If you ever need to use hydroquinone,  here is what you need to know.

Hydroquinone is safe to use at certain levels

Not every product with hydroquinone is cooked by someone in their kitchen. Some are safely formulated in a proper lab.

In concentrations of 2-5%, hydroquinone is considered effective and safe to use. The best person to recommend such a safe hydroquinone product to you would be a trusted dermatologist.

Hydroquinone is not the only way

Sometimes you may not need hydroquinone to get rid of discoloration. Other skin brighteners like kojic acid, alpha arbutin or treatments like lasers and peels could work.

Make sure to invest in an effective brightening routine that includes plenty of AHAs, brighteners, SPF and patience before trying hydroquinone.

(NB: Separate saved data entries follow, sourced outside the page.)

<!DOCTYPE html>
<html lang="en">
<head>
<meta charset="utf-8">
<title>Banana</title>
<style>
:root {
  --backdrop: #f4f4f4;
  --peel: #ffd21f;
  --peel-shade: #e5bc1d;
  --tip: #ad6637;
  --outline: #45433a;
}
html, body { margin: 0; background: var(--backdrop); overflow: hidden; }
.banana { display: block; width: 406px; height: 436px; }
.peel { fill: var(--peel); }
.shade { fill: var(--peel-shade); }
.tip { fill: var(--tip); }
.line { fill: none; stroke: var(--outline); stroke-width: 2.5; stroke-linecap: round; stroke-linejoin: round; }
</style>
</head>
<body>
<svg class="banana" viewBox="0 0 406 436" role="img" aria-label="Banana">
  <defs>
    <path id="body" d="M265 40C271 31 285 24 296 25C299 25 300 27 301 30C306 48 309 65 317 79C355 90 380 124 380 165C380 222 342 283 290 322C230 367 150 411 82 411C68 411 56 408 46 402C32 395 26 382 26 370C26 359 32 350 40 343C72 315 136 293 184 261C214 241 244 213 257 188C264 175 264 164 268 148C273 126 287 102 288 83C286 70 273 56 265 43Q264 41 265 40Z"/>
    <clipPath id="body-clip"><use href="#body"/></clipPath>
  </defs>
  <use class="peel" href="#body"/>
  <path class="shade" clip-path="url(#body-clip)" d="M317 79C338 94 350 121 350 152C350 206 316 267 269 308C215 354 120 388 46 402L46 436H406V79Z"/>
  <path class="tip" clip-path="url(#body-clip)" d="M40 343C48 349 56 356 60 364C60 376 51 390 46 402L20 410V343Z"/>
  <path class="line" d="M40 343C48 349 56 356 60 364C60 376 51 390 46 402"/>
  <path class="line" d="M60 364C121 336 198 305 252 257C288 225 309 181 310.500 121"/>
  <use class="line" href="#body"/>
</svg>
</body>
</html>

Hydroquinone should be used for specified periods of time

Especially if you have darker skin. By darker, I mean if you are of African, Indian or Middle Eastern descent. Generally, hydroquinone is used in 3 month cycles in alternation with other skin brighteners.

If you throw caution to the wind and use it for more than 3 months straight, you could develop ochronosis.

Ochronosis is a permanent darkening of the skin and is more common in darker skin tones. Ochronosis is rare and some experts say it only happens after using high concentration hydroquinone for long.

But still... to be on the safe side, only a dermatologist should prescribe you hydroquinone.

Hydroquinone has not been linked to cancer in humans

There was a study where mice exposed to hydroquinone developed liver tumors.

A 2006 review of the Journal of the American Academy of Dermatology explains that the results from the study were reported misleadingly. (More  here.)

The International Agency for Research on Cancer also considers hydroquinone as not classifiable on its carcinogenicity (cancer causing-ness) in humans. More on that here.

So, basically, unless you are a very unlucky mouse, you’re good to go.

Hydroquinone does not play nice with some ingredients

Like benzoyl peroxide (antibacterial), hydrogen peroxide (antibacterial) and resorcinol (another skin brightener).

According to Futurederm, mixing peroxides with hydroquinone might temporarily stain the skin and using resorcinol with hydroquinone may cause ochronosis.

So in case you have skincare with these ingredients, halt usage while treating with hydroquinone.

Hydroquinone should not be near your eyes

While researching this post, I came across articles talmabout using hydroquinone for dark circles?

Huh?! I’m not so sure about this.

If hydroquinone enters the eye, it could permanently damage the cornea aka you go blind! How will you watch Lupita slaying it as Trevor's mum in Born a Crime?!

I wouldn’t risk or recommend using hydroquinone around the eye. Some dark circles are genetic anyway, no skin brighteners will get rid of them.

SPF reigns supreme

Remember, hydroquinone suppresses the production of melanin, which is part of our skin's natural defence system.

Your skin will be more sensitive to injury like sun damage.

Use plenty of SPF when you are using hydroquinone. Roasting the skin in the sun is not an option.

Do not use hydroquinone if you're pregnant

This study shows that if you're pregnant, it would be better to steer clear of strong treatments like hydroquinone and tretinoin.

Thus far, hydroquinone is not associated with increased risk of birth defects, but a large amount (35-45%), is absorbed into the system when applied topically. 

Until further studies are done on what this huge absorption rate means for the fetus, don't use hydroquinone during pregnancy.

If you need a good dermatologist...

If you’re in Kampala, go to Unity Skin Clinic in Acacia Mall. Unity has another branch along Buganda Road, opposite Hotel Triangle, but parking is a nightmare in town.

If you’re in Nairobi, go to Avane Cosmetic Clinic in Parklands or Yaya Centre. They are the only dermatologists I visit in Nairobi. I was treated like a queen from the get-go and I’m of the “if-it-aint-broke-dont-fix-it” crowd.

If you are in Mombasa, Avane has a branch at Nyali Centre, near another fave of mine, The Beauty Box salon, on the 2nd Floor. Nobody threads eyebrows like Lois at The Beauty Box!

Do you have any questions about hydroquinone? Ask away!